One of the largest, most complicated and expensive environmental problems in the United States is the cleanup of nuclear wastes. The US Department of Energy (DOE) has approximately 4,000 contaminated sites covering tens of thousands of acres and replete with contaminated hazardous or radioactive waste, soil, or structures. In addition to high-level waste, it has more than 250,000 cubic meters of transuranic waste and millions of cubic meters of low-level radio-active waste. In addition, DOE is responsible for thousands of facilities awaiting decontamination, decommissioning, and dismantling. DOE and its predecessors have been involved in the management of radioactive wastes since 1943, when such wastes were first generated in significant quantities as by-products of nuclear weapons production. Waste connected with DOE's nuclear weapons complex has been accumulating as a result of various operations spanning over five decades. The cost estimates for nuclear waste cleanup in the United States have been rapidly rising. It has recently been estimated to be in a range from $200 to $350 billion. Costs could vary considerably based on future philosophies as to whether to isolate certain sites (the ""iron fence"" philosophy), or clean them up to a pristine condition (the ""greenfields"" philosophy). Funding will also be based on Congressional action that may reduce environmental cleanup, based on budget considerations.

Readership

Provides extensive information for firms that wish to participate in Department of Energy programs to clean up nuclear waste.

Table of Contents

Introduction Overview Funding Regulatory Considerations Department of Energy (DOE) Organization How to Get Involved Nuclear Waste Categories Department of Energy (DOE) Locations Other Locations Storage and Disposal Soils and Sediments Thermal Processes Radionuclides in Water Decontamination, Decommissioning, and Recycling Buried Waste Immobilization Mill Tailings High-Level Wastes Mixed Wastes Low-Level Wastes Appendix I: Long Term DOE Expenditures Appendix II: DOE Addresses and Telephone Numbers Appendix III: Foreign Nuclear Organizations Appendix IV: Acronyms Bibliography Index

Details

No. of pages:
471
Language:
English
Copyright:
© 1995
Published:
Imprint:
William Andrew
eBook ISBN:
9780815518457
Print ISBN:
9780815513810

About the author

Robert Noyes

Affiliations and Expertise

Noyes Publications

Reviews
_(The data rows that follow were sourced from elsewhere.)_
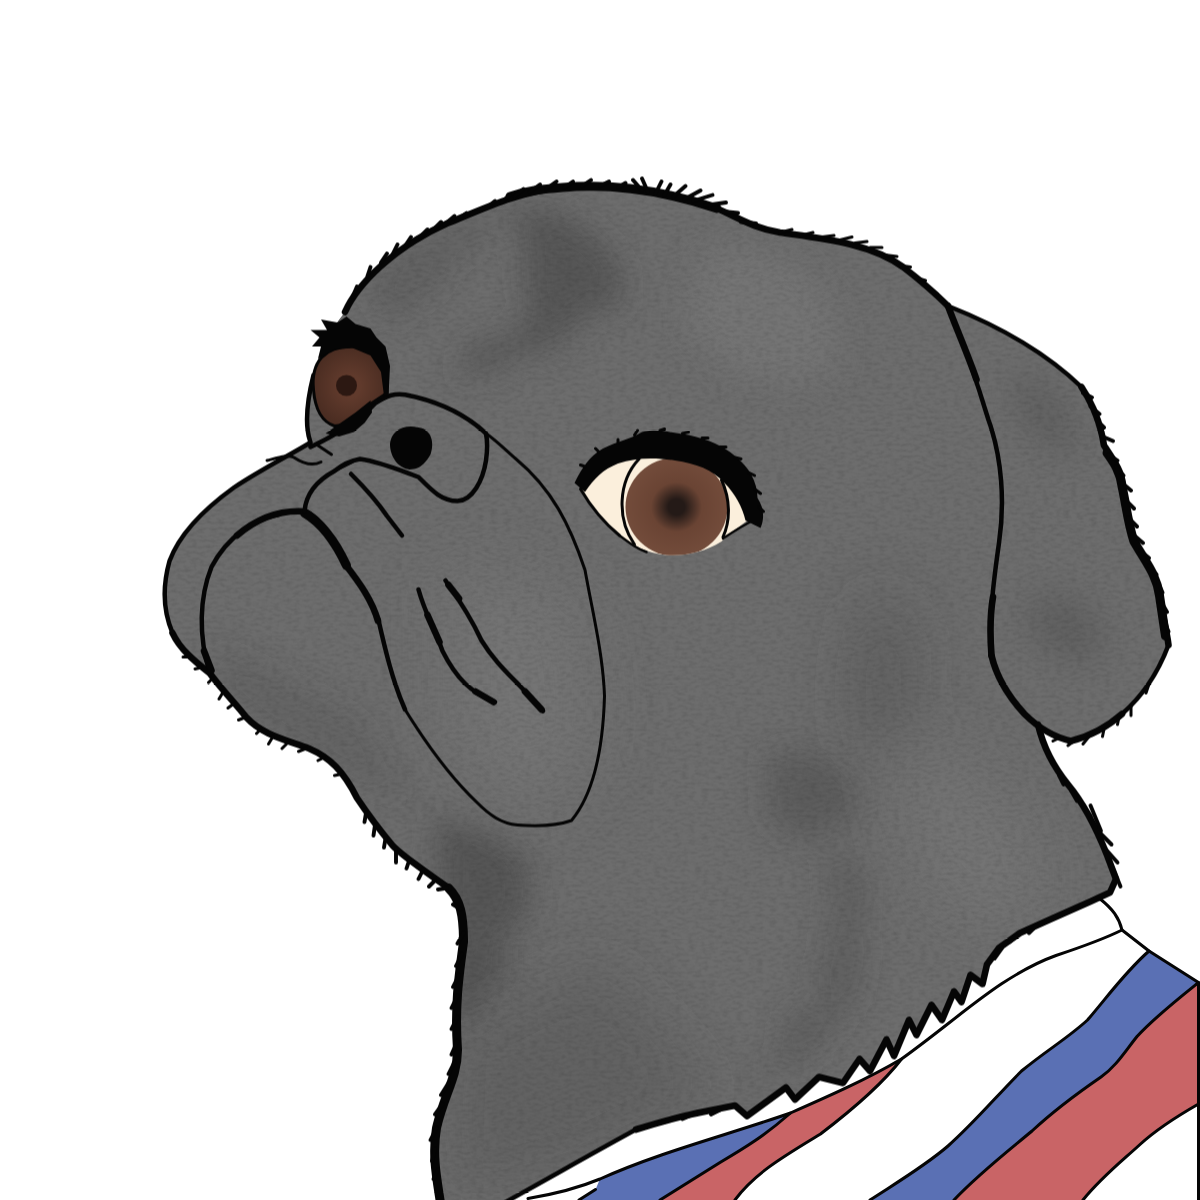
<!DOCTYPE html>
<html lang="en">
<head>
<meta charset="utf-8">
<title>Dog portrait in a striped shirt</title>
<style>
:root{
  --paper:#ffffff;
  --ink:#050505;
  --coat:#6d6d6d;
  --coat-shade:#454545;
  --coat-light:#767676;
  --iris:#6a4434;
  --iris-edge:#734c3b;
  --iris-core:#241a17;
  --far-iris:#603a2c;
  --far-iris-edge:#4b2d22;
  --far-pupil:#2c1812;
  --eye-white:#fbefdc;
  --stripe-blue:#5a70b4;
  --stripe-red:#c96466;
}
html,body{margin:0;padding:0;background:var(--paper);overflow:hidden}
.portrait{display:block;width:1200px;height:1200px;background:var(--paper)}
.line{fill:none;stroke:var(--ink);stroke-linecap:round;stroke-linejoin:round}
.hair{stroke-width:1.6}
.thin{stroke-width:2}
.mid{stroke-width:3}
.bold{stroke-width:4.4}
.heavy{stroke-width:6}
.tuft{stroke-width:2.6}
.ink{fill:var(--ink)}
.coat{fill:var(--coat)}
.shade{fill:var(--coat-shade)}
.light{fill:var(--coat-light)}
.white{fill:var(--paper)}
.blue{fill:var(--stripe-blue)}
.red{fill:var(--stripe-red)}
.eye-white{fill:var(--eye-white)}
.far-pupil{fill:var(--far-pupil)}
.core{stop-color:var(--iris-core)}
.iris{stop-color:var(--iris)}
.iris-edge{stop-color:var(--iris-edge)}
.far-iris{stop-color:var(--far-iris)}
.far-iris-edge{stop-color:var(--far-iris-edge)}
</style>
</head>
<body>
<svg class="portrait" viewBox="0 0 800 800" role="img" aria-label="Drawing of a dark grey dog looking to the left, wearing a white shirt with blue and red stripes">
  <defs>
    <path id="head-shape" d="M230 208C238 190 262 165 298 149C325 138 345 128 375 125C410 122 445 128 478 139C492 145 502 152 520 155C548 159 580 162 602 178C615 188 624 196 632 204C642 228 650 250 659 280C668 305 670 335 666 362C662 390 659 415 661 437C668 455 680 472 692 483C696 500 703 512 712 523C722 535 730 550 738 570L744 586L740 595L727 601L700 613L680 622L666 632L658 643L655 656L647 650L641 668L636 661L628 680L621 670L611 690L606 680L596 704L591 693L580 714L573 706L562 722L546 718L530 733L524 725L498 744L490 737L470 741C454 744 440 748 424 753C400 766 372 782 336 802H294C291 785 288 770 291 752C296 730 305 718 305 700C303 670 306 650 309 628C309 610 307 600 299 592C285 582 270 572 262 564C252 552 244 541 238 532C229 514 220 505 206 499C190 493 175 490 164 478C158 470 148 460 140 449C130 441 120 433 115 422C109 408 108 392 113 374C120 355 138 338 156 325C174 313 194 303 207 295C203 284 205 266 209 250C213 234 220 220 230 208Z"/>
    <path id="ear-shape" d="M632 204C660 215 694 232 721 258C729 270 734 284 736 297C742 306 747 313 748 324C751 338 752 349 756 361C764 375 771 383 773 397C775 411 778 421 779 430C773 446 764 462 748 476C740 483 730 490 714 494C701 491 692 485 683 476C672 464 664 450 661 437C659 415 662 390 666 362C670 335 668 305 659 280C650 250 642 228 632 204Z"/>
    <path id="near-eye-shape" d="M387 326C394 312 408 302 430 298C460 295 490 308 501 345C493 351 487 355 481 361C470 368 456 371 444 370C431 369 421 363 413 357C402 348 394 338 387 326Z"/>
    <path id="far-eye-shape" d="M209 260C207 241 217 231 234 231C250 231 259 244 258 262L246 270C238 280 230 284 223 284C214 281 210 272 209 260Z"/>
    <clipPath id="head-clip"><use href="#head-shape"/></clipPath>
    <clipPath id="ear-clip"><use href="#ear-shape"/></clipPath>
    <clipPath id="near-eye-clip"><use href="#near-eye-shape"/></clipPath>
    <radialGradient id="near-iris-fill">
      <stop offset="0" class="core"/>
      <stop offset=".16" class="core"/>
      <stop offset=".5" class="iris"/>
      <stop offset="1" class="iris-edge"/>
    </radialGradient>
    <radialGradient id="far-iris-fill">
      <stop offset=".3" class="far-iris"/>
      <stop offset="1" class="far-iris-edge"/>
    </radialGradient>
    <filter id="wash" x="-40%" y="-40%" width="180%" height="180%">
      <feTurbulence type="fractalNoise" baseFrequency=".05" numOctaves="3" seed="6" result="noise"/>
      <feDisplacementMap in="SourceGraphic" in2="noise" scale="24" result="rough"/>
      <feGaussianBlur in="rough" stdDeviation="10"/>
    </filter>
    <filter id="soft" x="-40%" y="-40%" width="180%" height="180%"><feGaussianBlur stdDeviation="20"/></filter>
    <filter id="grain" x="0" y="0" width="100%" height="100%">
      <feTurbulence type="fractalNoise" baseFrequency=".22 .5" numOctaves="3" seed="11"/>
      <feColorMatrix values="0 0 0 0 0  0 0 0 0 0  0 0 0 0 0  .9 0 0 0 -.36"/>
      <feComposite in2="SourceGraphic" operator="in"/>
    </filter>
  </defs>

  <g id="shirt">
    <path class="white" d="M336 802L424 740L566 700L740 595L748 620L766 634L799 655V800Z"/>
    <path class="blue" d="M386 800L397 793L400 786C440 768 484 757 527 742C510 757 497 765 480 775L440 800Z"/>
    <path class="red" d="M440 800L480 775C497 765 510 757 527 742C552 731 577 720 601 706C588 723 568 740 547 756C524 770 503 782 490 800Z"/>
    <path class="blue" d="M580 800C600 787 617 777 632 764C650 748 664 731 681 714C698 700 712 692 725 680C738 665 750 648 766 634L799 655C784 667 770 678 758 691C750 701 744 711 734 718C718 729 702 741 688 754C670 769 652 783 636 800Z"/>
    <path class="red" d="M636 800C652 783 670 769 688 754C702 741 718 729 734 718C744 711 750 701 758 691C770 678 784 667 799 655V736C785 744 772 752 760 763C748 774 734 785 722 800Z"/>
    <g class="line thin">
      <path d="M352 799C376 795 388 791 400 786C440 768 484 757 527 742C552 731 577 720 601 706C640 678 668 650 704 637C722 631 736 626 748 620"/>
      <path d="M733 599C742 606 746 612 748 620L766 634L799 655V800"/>
      <path d="M386 800L397 793M440 800L480 775C497 765 510 757 527 742M490 800C503 782 524 770 547 756C568 740 588 723 601 706"/>
      <path d="M580 800C600 787 617 777 632 764C650 748 664 731 681 714C698 700 712 692 725 680C738 665 750 648 766 634"/>
      <path d="M636 800C652 783 670 769 688 754C702 741 718 729 734 718C744 711 750 701 758 691C770 678 784 667 799 655"/>
      <path d="M722 800C734 785 748 774 760 763C772 752 785 744 799 736"/>
    </g>
  </g>

  <g id="coat">
    <use href="#head-shape" class="coat"/>
    <g clip-path="url(#head-clip)">
      <g filter="url(#wash)">
        <path class="shade" opacity=".55" d="M345 140C380 135 412 165 418 190C405 212 380 226 345 238L290 254C318 238 345 222 352 200Z"/>
        <path class="shade" opacity=".62" d="M285 545C310 548 345 560 356 578C350 610 340 645 322 672L298 686L296 590Z"/>
        <path class="shade" opacity=".4" d="M515 505C545 492 575 518 570 545C560 566 530 564 515 548Z"/>
        <path class="shade" opacity=".34" d="M555 560C590 590 580 650 550 700L500 725C540 680 565 640 555 560Z"/>
        <path class="shade" opacity=".28" d="M240 190L300 150L345 132C330 160 300 180 262 220Z"/>
        <path class="shade" opacity=".22" d="M145 430L240 480L280 540L230 515L150 468Z"/>
        <path class="light" opacity=".7" d="M470 165C520 160 560 190 560 240C530 270 480 250 455 215Z"/>
      </g>
      <g filter="url(#soft)">
        <path class="shade" opacity=".4" d="M580 395C620 400 615 480 585 510C560 500 570 430 580 395Z"/>
        <path class="light" opacity=".7" d="M600 500C660 500 700 560 690 610C640 640 600 580 600 500Z"/>
        <path class="shade" opacity=".3" d="M300 690L400 640L480 730L380 780L296 800Z"/>
        <path class="light" opacity=".7" d="M300 380L385 400L395 500L350 545L300 490Z"/>
      </g>
    </g>
    <use href="#ear-shape" class="coat"/>
    <g clip-path="url(#ear-clip)">
      <path class="shade" opacity=".3" filter="url(#wash)" d="M672 250C700 255 720 275 712 300C690 296 676 280 672 250ZM690 400C720 390 740 415 725 440C700 445 685 425 690 400Z"/>
    </g>
    <g opacity=".24"><use href="#head-shape" filter="url(#grain)"/><use href="#ear-shape" filter="url(#grain)"/></g>
  </g>

  <g id="contours" class="line">
    <path class="bold" d="M230 208C238 190 262 165 298 149C325 138 345 128 375 125C410 122 445 128 478 139C492 145 502 152 520 155C548 159 580 162 602 178C615 188 624 196 632 204"/>
    <path class="heavy" d="M340 131C352 127 362 126 375 125C410 122 445 128 478 139"/>
    <path class="mid" d="M632 204C660 215 694 232 721 258"/>
    <path class="bold" d="M721 258C729 270 734 284 736 297C742 306 747 313 748 324C751 338 752 349 756 361C764 375 771 383 773 397C775 411 778 421 779 430"/>
    <path class="heavy" d="M738 302C743 309 747 315 748 324C751 338 752 349 756 361C764 375 771 383 773 397L777 424"/>
    <path class="mid" d="M779 430C773 446 764 462 748 476"/>
    <path class="bold" d="M748 476C740 483 730 490 714 494C701 491 692 485 683 476C672 464 664 450 661 437"/>
    <path class="mid" d="M661 437C659 415 662 390 666 362C670 335 668 305 659 280C650 250 642 228 632 204"/>
    <path class="bold" d="M632 204C638 220 645 236 651 253M661 437C660 424 660 410 662 398"/>
    <path class="bold" d="M692 483C696 500 703 512 712 523C722 535 730 550 738 570L744 586L740 595L727 601L700 613L680 622L666 632L658 643L655 656L647 650L641 668L636 661L628 680L621 670L611 690L606 680L596 704L591 693L580 714L573 706L562 722L546 718L530 733L524 725L498 744L490 737L470 741C454 744 440 748 424 753"/>
    <path class="mid" d="M424 753C400 766 372 782 336 802"/>
    <path class="heavy" d="M294 804C291 785 288 770 291 752C296 730 305 718 305 700C303 670 306 650 309 628C309 610 307 600 299 592"/>
    <path class="bold" d="M299 592C285 582 270 572 262 564C252 552 244 541 238 532C229 514 220 505 206 499C190 493 175 490 164 478C158 470 148 460 140 449C130 441 120 433 115 422"/>
    <path class="mid" d="M115 422C109 408 108 392 113 374C120 355 138 338 156 325C174 313 194 303 207 295C203 284 205 266 209 250"/>
  </g>

  <g id="fur-tufts" class="line tuft">
    <path d="M235 198l3-7M245 184l2-6M254 175l4-6M262 169l3-6M270 164l4-6M280 158l5-5M288 154l6-6M296 150l7-6M304 147l7-5M314 143l8-4M324 139l6-5M334 135l6-5M343 131l6-5M353 128l7-5M364 126l7-5M376 125l6-4M388 124l6-4M400 124l6-3M412 125l5-3M428 127l-6-7M432 128l-4-9M437 129l4-8M443 130l4-7M449 131l8-7M456 133l11-6M462 134l13-4M470 137l14-2M482 141l10 1M494 148l10 1"/>
    <path class="thin" d="M520 155l8-2M534 157l8-2M548 158l8-1M560 160l8-2M570 162l8-1M580 165l8 0M590 170l8 1M600 177l7 1M610 185l7 2M620 193l5 3"/>
    <path d="M722 262l6 3M727 271l6 5M731 280l5 5M735 291l7 3M739 303l6 4M744 311l5 6M748 322l6 5M750 333l6 6M752 345l6 6M755 356l7 6M760 367l6 5M766 377l5 6M772 388l3 7M774 401l4 7M776 414l3 7"/>
    <path class="thin" d="M766 456l-2 6M754 471l0 6M746 478l-1 5M736 486l-1 5M726 491l-4 5M716 494l-4 3M706 492l-4 2M696 487l-3 2"/>
    <path d="M706 517l3 6M714 527l4 7M722 536l5 8M727 537l7 17M733 555l8 8M737 566l8 9M740 574l7 17"/>
    <path d="M691 617l-5 5M678 624l-5 4M668 632l-5 7M514 733l-7 4M480 740l-6 3M462 743l-7 3M446 747l-7 2"/>
    <path d="M307 606l-5-3M309 622l-4 7M308 636l-4 8M306 650l-4 8M305 664l-4 8M305 678l-4 8M305 694l-4 9M303 708l-4 8M299 722l-5 8M295 736l-5 7M291 752l-4 8M290 766l-2 8M292 780l-3 6M298 592l-6 1M290 587l-4 4M282 580l-3 6M273 573l-2 6M264 566l0 9M257 559l-1 6M250 550l-1 7M244 542l-1 6"/>
    <path class="thin" d="M228 516l-5 1M216 505l-4 2M204 499l-5 2M192 495l-4 4M182 491l-3 5M174 486l-3 3M164 478l-5 2M156 469l-4 3M149 461l-3 5M142 452l-3 3M134 445l-4 1M126 438l-4 0"/>
  </g>

  <g id="muzzle">
    <path class="line mid" d="M140 449C132 424 133 398 141 378C152 357 170 346 186 343"/>
    <path class="line bold" d="M136 434L141 447M158 357C172 345 188 340 203 341C213 346 222 358 230 376"/>
    <path class="line heavy" d="M203 342C215 349 224 362 231 377"/>
    <path class="line bold" d="M230 376C240 389 248 400 252 414"/>
    <path class="line mid" d="M252 412C257 434 262 455 270 473"/>
    <path class="line thin" d="M270 473C283 494 298 516 318 535C326 543 334 549 345 550C358 551 370 551 381 547C395 530 402 500 403 464C402 436 395 408 390 380C380 350 368 326 344 306C336 299 330 293 324 289"/>
    <path class="line mid" d="M203 341C204 328 212 320 223 314C228 310 234 307 240 306C254 308 268 314 279 318C287 326 294 334 305 334C315 334 322 320 324 307C325 300 325 294 324 289C310 276 292 268 274 264C264 261 257 264 250 269C240 280 224 290 207 298"/>
    <path class="line thin" d="M178 307C186 305 192 303 196 305C202 309 208 311 214 308M212 297L221 303M223 314L235 308"/>
    <path class="ink" d="M260 296C261 286 270 283 279 285C287 286 290 294 287 303C283 310 279 313 273 313C265 312 260 304 260 296Z"/>
    <path class="line mid" d="M234 316C243 325 252 335 258 344L268 357"/>
    <path class="line mid" d="M279 393C283 408 290 420 295 434C304 452 314 462 330 468"/>
    <path class="line mid" d="M297 387C307 401 315 414 321 427C332 445 345 454 362 474"/>
    <path class="line bold" d="M285 410L293 428M299 390L306 399M317 461L329 468M350 461L361 473"/>
  </g>

  <g id="far-eye">
    <use href="#far-eye-shape" fill="url(#far-iris-fill)"/>
    <use href="#far-eye-shape" class="line thin"/>
    <circle class="far-pupil" cx="231" cy="257" r="7"/>
    <path class="ink" d="M208 231L213 225L207 220L218 220L214 213L225 215L231 211L237 216L247 219L251 225L257 231L260 244L259 264L256 264L254 248L247 237L235 232L223 233L212 239L214 231Z"/>
    <path class="ink" d="M217 289L227 282L237 275L247 267L248 275L243 282L236 288L226 291Z"/>
  </g>

  <g id="near-eye">
    <use href="#near-eye-shape" class="eye-white"/>
    <g clip-path="url(#near-eye-clip)">
      <ellipse cx="451" cy="338" rx="34" ry="33" fill="url(#near-iris-fill)"/>
      <path class="line thin" d="M426 306C412 321 411 346 423 363M481 320C487 333 487 347 482 358"/>
    </g>
    <path class="line thin" d="M387 326C394 338 402 348 413 357"/>
    <path class="line hair" d="M413 357C421 363 425 366 431 368M482 359C488 355 494 351 502 347"/>
    <path class="ink" d="M383 322C388 312 393 304 402 299C412 294 420 293 428 288C438 285 448 289 459 290C472 293 482 297 490 304C499 311 505 321 505 332C509 338 510 345 507 352L497 347C495 338 490 329 483 322C475 313 464 309 450 307C437 305 424 305 412 309C402 313 396 319 390 328Z"/>
    <path class="line thin" d="M390 311l-3-1M399 301l-2-2M412 295l0-2M423 290l2-3M440 287l3-1M455 289l4-1M468 292l4 0M480 298l4 0M490 305l4 1M499 315l4 2M503 326l4 3M506 338l3 3"/>
  </g>
</svg>
</body>
</html>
One of the largest, most complicated and expensive environmental problems in the United States is the cleanup of nuclear wastes. The US Department of Energy (DOE) has approximately 4,000 contaminated sites covering tens of thousands of acres and replete with contaminated hazardous or radioactive waste, soil, or structures. In addition to high-level waste, it has more than 250,000 cubic meters of transuranic waste and millions of cubic meters of low-level radio-active waste. In addition, DOE is responsible for thousands of facilities awaiting decontamination, decommissioning, and dismantling. DOE and its predecessors have been involved in the management of radioactive wastes since 1943, when such wastes were first generated in significant quantities as by-products of nuclear weapons production. Waste connected with DOE's nuclear weapons complex has been accumulating as a result of various operations spanning over five decades. The cost estimates for nuclear waste cleanup in the United States have been rapidly rising. It has recently been estimated to be in a range from $200 to $350 billion. Costs could vary considerably based on future philosophies as to whether to isolate certain sites (the ""iron fence"" philosophy), or clean them up to a pristine condition (the ""greenfields"" philosophy). Funding will also be based on Congressional action that may reduce environmental cleanup, based on budget considerations.